GG: The parallels in analytics are very present. In meaningful analytics you measure, adjust, change and measure again. It becomes a part of how you’re going to market in your core capability. And it’s the same with an RIA; if you’re going to market around an enhanced shopping experience to beat Wal-Mart or Amazon, you know you’re going to measure and you better be able to change. If you don’t, you’re stuck. That’s just no way to run a site.
CP: How do you see the relationship between Allurent and Omniture benefiting our mutual customers?
GG: It’s really important, because brand is all well and good, but financial results matter most and financial results measured via Omniture are incredibly valuable. The tool is concise, it gives you instant feedback, it helps build a business case and helps you understand where to improve. Also, Omniture ActionSource is a very flexible tool; we’ve found it very easy to incorporate into our technology so that the retailer can effectively measure every action of the user that they think could be interesting. You’re really getting a precise understanding of what customers are doing, how they’re doing it and how you may want to improve.
CP: What cool enhancements might we expect to see from Allurent in the upcoming quarters?
GG: Our focus is on the shopping path, and enhancing that experience. We’ve been building out more and more capabilities — we started with checkout, which is the natural ROI spot, and we have really broadened the approach to address all of the three areas we talked about earlier.
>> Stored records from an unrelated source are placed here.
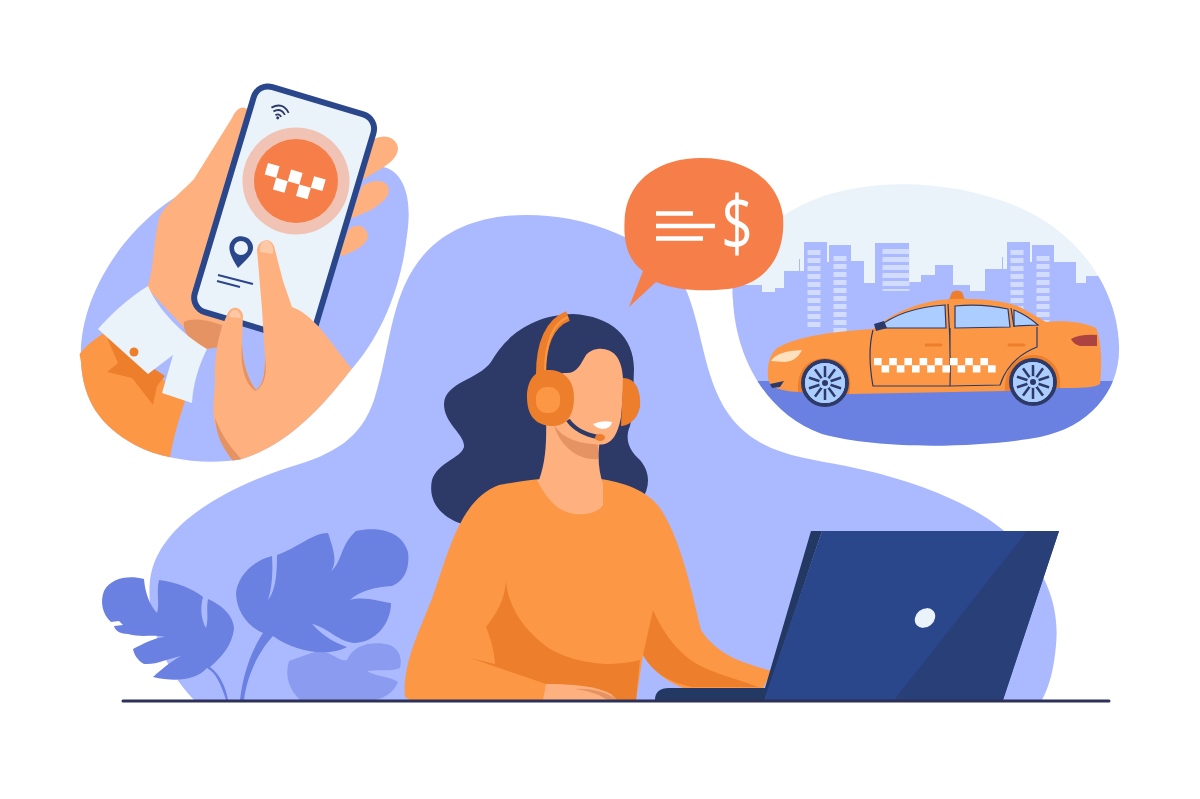
<!DOCTYPE html>
<html lang="en">
<head>
<meta charset="utf-8">
<title>Taxi dispatch illustration</title>
<style>
:root{--lilac:#abb9ff;--blue:#6a81e2;--soft:#8b9cf0;--navy:#2d3a67;--frame:#2b478b;--ice:#eaf2fa;--orange:#fc9845;--deep:#ed7f2c;--coral:#f67f49;--skin:#ffb07f;--shade:#e69363;--white:#fff}
html,body{margin:0;background:var(--white);overflow:hidden}
svg{display:block;width:1200px;height:799px}
.lilac{fill:var(--lilac)}.blue{fill:var(--blue)}.soft{fill:var(--soft)}.navy{fill:var(--navy)}.frame{fill:var(--frame)}.ice{fill:var(--ice)}.orange{fill:var(--orange)}.deep{fill:var(--deep)}.coral{fill:var(--coral)}.skin{fill:var(--skin)}.shade{fill:var(--shade)}.white{fill:var(--white)}
.line{fill:none;stroke:var(--navy);stroke-width:1.2}
.dollar{font:400 76px "Open Sans","Noto Sans",sans-serif;fill:var(--white)}
</style>
</head>
<body>
<svg viewBox="0 0 1200 799" role="img" aria-label="Taxi dispatcher with headset at a laptop, a ride app on a phone and a taxi in the city">
<defs>
<path id="phone-blob" d="M81 362C77 290 135 212 200 184C250 163 300 190 340 176C358 168 373 164 387 168C406 176 412 202 407 235C401 290 380 338 350 371C320 410 285 446 242 459C210 465 165 461 135 445C100 426 83 400 81 362Z"/>
<clipPath id="phone-clip"><path d="M0 0H500V250L407 235C401 290 380 338 350 371C320 410 285 446 242 459C210 465 165 461 135 445C100 426 83 400 81 362L60 250H0Z"/></clipPath>
<clipPath id="city-clip"><path d="M733 300C727 258 770 212 830 194C890 177 960 183 1016 206C1075 230 1117 285 1119 345C1121 390 1090 427 1040 437C980 448 880 450 822 434C768 415 736 360 733 300Z"/></clipPath>
<g id="wheel">
<circle r="24" class="navy"/><circle r="20" fill="#abcdff"/>
<g id="spokes" stroke="#2d3a67" stroke-width="3"><path d="M0-19V19M-18-6L18 6M-11 15L11-15M-11-15L11 15M-18 6L18-6" stroke-width="2.5"/></g>
<circle r="18.5" fill="none" stroke="#abcdff" stroke-width="3"/><circle r="6" fill="#abcdff"/><circle r="3" class="navy"/>
</g>
<g id="tower"><path class="lilac" d="M0 0H20V90H0Z"/><path stroke="#d2dcff" stroke-width="5" stroke-dasharray="5 3" fill="none" d="M10 8V88" style="stroke-width:13"/></g>
<g id="checks" class="white"><path d="M0 0h7.6v7.3h-7.6zM15.2 0h7.6v7.3h-7.6zM30.4 0h7.6v7.3h-7.6zM45.6 0h7.6v7.3h-7.6zM60.8 0h7.6v7.3h-7.6zM76 0h7.6v7.3h-7.6zM91.2 0h7.6v7.3h-7.6zM106.4 0h7.6v7.3h-7.6zM7.6 7.3h7.6v7.3h-7.6zM22.8 7.3h7.6v7.3h-7.6zM38 7.3h7.6v7.3h-7.6zM53.2 7.3h7.6v7.3h-7.6zM68.4 7.3h7.6v7.3h-7.6zM83.6 7.3h7.6v7.3h-7.6zM98.8 7.3h7.6v7.3h-7.6zM114 7.3h7.6v7.3h-7.6z"/></g>
</defs>
<rect width="1200" height="799" class="white"/>

<g id="backdrop">
<path class="lilac" d="M194 700C163 668 146 620 150 580C157 525 225 488 290 467C335 454 361 438 374 400C390 350 390 300 418 262C450 218 510 208 570 219C625 230 671 258 687 292C704 335 704 384 733 420C762 454 800 457 846 466C910 479 968 501 1003 530C1045 562 1060 606 1056 645C1054 668 1050 685 1042 700Z"/>
</g>

<g id="ride-app">
<use href="#phone-blob" class="lilac"/>
<g clip-path="url(#phone-clip)">
<g id="holding-hand" class="skin">
<path d="M247 109C242 105 236 109 232 118L194 179C184 190 165 204 159 218C153 245 154 270 147 288L205 350L222 345L250 230Z"/>
<path d="M374 139C385 133 397 138 398 148C398 156 391 162 384 167L362 180ZM362 186C375 178 388 180 389 190C389 198 380 204 371 210L350 219ZM349 229C358 222 367 227 368 236C367 245 356 250 345 255L338 256Z"/>
</g>
<path class="shade" d="M184 322C192 318 203 319 222 325L220 347L206 349C194 342 182 334 184 322Z"/>
<path class="orange" d="M70 372C76 353 90 342 104 333L186 398C179 420 172 440 169 466H80Z"/>
<path class="deep" d="M107 338L165 376L157 386L153 405L132 378L107 372L118 363Z"/>
<path class="ice" d="M148 286C158 310 183 335 207 349C199 365 193 384 192 403L162 393L173 355L148 374L98 329C113 312 130 297 148 286Z"/>
<circle cx="134" cy="352" r="4.5" class="deep"/>
</g>
<g id="phone" transform="translate(256 79) rotate(16.7)">
<rect width="131" height="241" rx="18" class="frame"/>
<rect x="6" y="6" width="119" height="229" rx="12" class="ice"/>
<g fill="none" stroke="#2d3a67" stroke-width="1.8"><path d="M23 23Q32 14 41 23M26 26Q32 20 38 26M29 29Q32 26 35 29"/></g><circle cx="32" cy="31" r="1.5" class="navy"/>
</g>
<circle cx="296" cy="181" r="53.5" fill="#f0c3b4"/>
<circle cx="296" cy="181" r="42" class="coral"/>
<path id="app-checks" class="white" transform="translate(268 163) rotate(16)" d="M0 0H12V12H24V0H36V12H48V0H60V12H48V24H36V12H24V24H12V12H0Z"/>
<path class="frame" fill-rule="evenodd" d="M238 268C231 257 228 250 230 244C233 236 242 234 249 239C256 246 253 253 247 259ZM241 241A7 7 0 1 0 241 255A7 7 0 1 0 241 241Z"/>
<path d="M218 275L253 284M217 281L240 287" stroke="#2b478b" stroke-width="2"/>
<g clip-path="url(#phone-clip)">
<path class="skin" d="M257 250C258 240 270 236 274 246L283 281L292 307C305 312 311 319 319 327C332 342 342 358 354 371L330 420L242 465L215 424C212 410 214 398 215 382C214 360 217 336 227 315C230 306 240 305 243 315L242 342C242 362 248 379 256 390C263 385 265 374 265 358L262 309Z"/>
<path class="shade" d="M242 342C242 362 248 379 256 390C263 385 265 374 265 358C268 375 263 388 255 391C243 382 240 362 242 342ZM215 418C222 437 232 449 244 462L235 464C225 450 217 440 215 418Z"/>
<path d="M260 252C259 239 270 236 273 248L273 254ZM229 317C231 308 239 307 241 318Z" fill="#ffc9a7"/>
</g>
</g>

<g id="taxi-scene">
<g clip-path="url(#city-clip)">
<rect x="720" y="170" width="420" height="290" class="ice"/>
<path class="lilac" d="M720 285H762V292H775V288H784V271H799V259H800V271H807V242H827V262H829V245H851V261H864V283H875V243H909V282H921V275H935V265H953V285H970V291H985V269H1002V257H1003V269H1010V242H1030V262H1032V245H1054V262H1076V283H1086V276H1130V390H720Z"/>
<use href="#tower" x="804" y="242"/><use href="#tower" x="830" y="248"/><use href="#tower" x="1007" y="242"/><use href="#tower" x="1033" y="248"/>
<path d="M896 249V291" stroke="#d2dcff" stroke-width="27" stroke-dasharray="5 3"/>
<path class="blue" d="M720 381H1130V460H720Z"/>
</g>
<g id="taxi">
<path class="deep" d="M949 300L952 292Q957 289 962 292L965 300Z"/>
<path class="orange" d="M768 378C767 367 769 355 777 348C800 335 840 331 873 329C890 315 912 304 940 300C970 297 1002 300 1020 307L1046 322C1067 320 1085 323 1096 328C1102 341 1102 367 1100 384C1095 388 1080 388 1060 388L1004 391L850 394L798 392C782 391 769 388 768 378Z"/>
<path class="deep" d="M849 394C854 374 846 359 825 358C806 359 797 371 798 392ZM1005 391C1004 367 1017 355 1034 355C1052 356 1062 370 1060 388Z"/>
<path d="M877 328C893 315 915 307 945 305L946 328ZM955 306C973 304 990 305 1008 309L1010 327L955 328ZM1014 310Q1027 315 1038 325L1014 326Z" fill="#abcdff" stroke="#2d3a67" stroke-width="1.2"/>
<path class="line" d="M873 330Q867 353 873 386H950M948 304Q951 345 950 386L1000 385Q1009 358 1037 347V327M1011 308L1014 327M950 328V350"/>
<path d="M771 361Q777 351 802 350Q797 361 785 362Z" fill="#ffe1bd"/>
<path d="M1071 339Q1080 334 1097 335V346H1080Q1073 344 1071 339Z" fill="#ad4341"/>
<path class="navy" d="M770 384L784 381L780 387L772 388ZM874 324L884 321L887 328L876 331Z"/>
<path d="M926 345H941M1009 345H1024" stroke="#ed7f2c" stroke-width="3" stroke-linecap="round"/>
<use href="#checks" x="874" y="358"/>
<use href="#wheel" x="825" y="383"/><use href="#wheel" x="1033" y="382"/>
</g>
</g>

<g id="fare-bubble">
<path class="coral" d="M629 307L643 271C625 258 623 236 625 214C630 178 661 158 701 158C746 158 778 180 783 216C786 257 765 284 728 289C700 292 675 290 656 282Z"/>
<path d="M656 213.500H693M656 226H715M656 238.500H703" stroke="#fff" stroke-width="4.500"/>
<text class="dollar" x="737" y="251" text-anchor="middle" textLength="32" lengthAdjust="spacingAndGlyphs">$</text>
</g>

<g id="plants">
<path class="soft" d="M300 700C290 690 284 677 289 661L320 650C336 655 340 662 347 660C353 646 370 640 390 645C401 650 402 661 400 668C390 672 378 669 367 671C377 677 389 676 398 682C394 692 385 698 375 700Z"/>
<path class="blue" d="M240 700C243 675 251 651 263 633C249 627 237 613 236 594C237 577 252 561 272 556C273 572 272 588 268 600C276 590 277 573 277 555C299 547 313 533 328 533C333 548 338 562 331 571C342 563 340 545 356 531C378 526 402 531 408 552C410 567 405 581 392 586C376 587 361 590 350 600C363 596 378 601 391 603C391 623 376 642 355 643C338 642 329 628 312 624C320 632 329 641 347 647C330 656 298 654 273 636C259 651 247 675 244 700Z"/>
<path class="blue" d="M226 700C221 684 216 673 207 668C195 681 174 682 153 677C162 669 170 662 181 656C166 659 157 665 144 664C137 660 134 654 133 649C143 644 153 638 165 637C152 634 142 638 128 634C119 634 115 630 114 626L123 625L119 621L111 622C102 614 100 601 104 591C111 578 128 575 144 579C145 592 149 604 157 613C160 603 156 592 159 580C177 582 193 589 203 597C200 608 201 620 206 628C209 619 206 609 208 599C222 605 234 616 234 629C232 645 222 657 210 667C220 674 226 688 228 700Z"/>
</g>

<g id="dispatcher">
<path class="navy" d="M462 524C438 516 428 499 432 480C438 462 460 459 464 447C465 434 444 424 444 404C445 382 478 380 491 362C505 337 531 315 573 314C611 316 634 337 634 369C633 392 634 410 630 426C624 440 630 451 640 460C651 473 650 488 641 501L590 510Z"/>
<path class="orange" d="M405 697C402 665 419 632 433 596C448 554 460 499 499 485C515 482 529 480 540 479L600 479C622 482 649 490 662 511C681 542 690 584 701 630C719 657 744 663 772 671L762 690H690C668 684 653 671 643 655L636 700H410Z"/>
<path class="deep" d="M506 580C508 610 528 634 550 649C583 667 617 666 640 660L636 700H610C592 687 567 684 546 684L470 658L495 664C494 648 490 637 486 627C497 613 505 599 506 580ZM653 610C664 635 681 657 703 667C722 676 741 680 758 687H692C667 682 652 671 643 655Z"/>
<path class="skin" d="M539 480C548 456 546 430 546 408L600 440C597 457 599 472 603 484V505C596 516 573 517 560 509C550 502 543 492 537 480Z"/>
<path class="shade" d="M554 425C563 439 580 444 598 444V459C578 461 560 446 554 425Z"/>
<path class="skin" d="M546 413C543 390 551 374 565 373C577 374 580 365 586 355C594 346 610 347 617 357C625 369 624 389 621 417C617 439 609 447 594 444C574 442 556 430 546 413Z"/>
<path class="deep" d="M623 378C637 378 641 393 640 407C637 421 627 426 621 426Z"/>
<path d="M541 374C541 344 550 323 568 316" fill="none" stroke="#ed7f2c" stroke-width="10"/>
<path d="M545 372C545 343 553 323 568 317" fill="none" stroke="#fc9845" stroke-width="2"/>
<path class="deep" d="M527 397C527 378 537 369 550 370C566 371 574 382 574 398C574 417 565 427 551 426C535 425 527 415 527 397Z"/>
<rect x="536" y="387" width="24" height="26" rx="11" class="orange"/>
<path d="M568 420Q577 433 598 437" fill="none" stroke="#2d3a67" stroke-width="4"/>
<ellipse cx="600" cy="437.500" rx="5" ry="3.500" class="deep"/>
<path class="white" d="M593 424Q602 420 612 422Q611 429 602 429Q596 428 593 424Z"/>
<path class="skin" d="M543 700L546 684C572 684 596 686 611 694L617 700Z"/>
<path class="shade" d="M575 689C592 688 607 692 617 700H607C597 693 588 691 575 689Z"/>
</g>

<g id="laptop">
<path fill="#233862" d="M655 700C655 692 660 688 669 688H765L811 531H822L765 700Z"/>
<path class="frame" d="M822 531H1059L1003 700H764Z"/>
<path fill="#293f78" d="M1027 531H1059L1003 700H894Z"/>
<ellipse cx="925" cy="618" rx="11" ry="9" class="ice" transform="rotate(-40 925 618)"/>
</g>
<path id="desk" d="M123 701H1109" stroke="#2d3157" stroke-width="3" stroke-linecap="round"/>
</svg>
</body>
</html>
Retailers have particular needs and one of these we’ve seen more and more is a desire for a signature shopping experience. It’s a signature shopping experience that draws people in, gets them comfortable with the technology and gets them comfortable with the purchase decisions they make. We’ll continue to see the bar rise around online shopping experiences from something that’s cool to the critical area that online retailers compete.
For more information about Allurent, please visit www.allurent.com.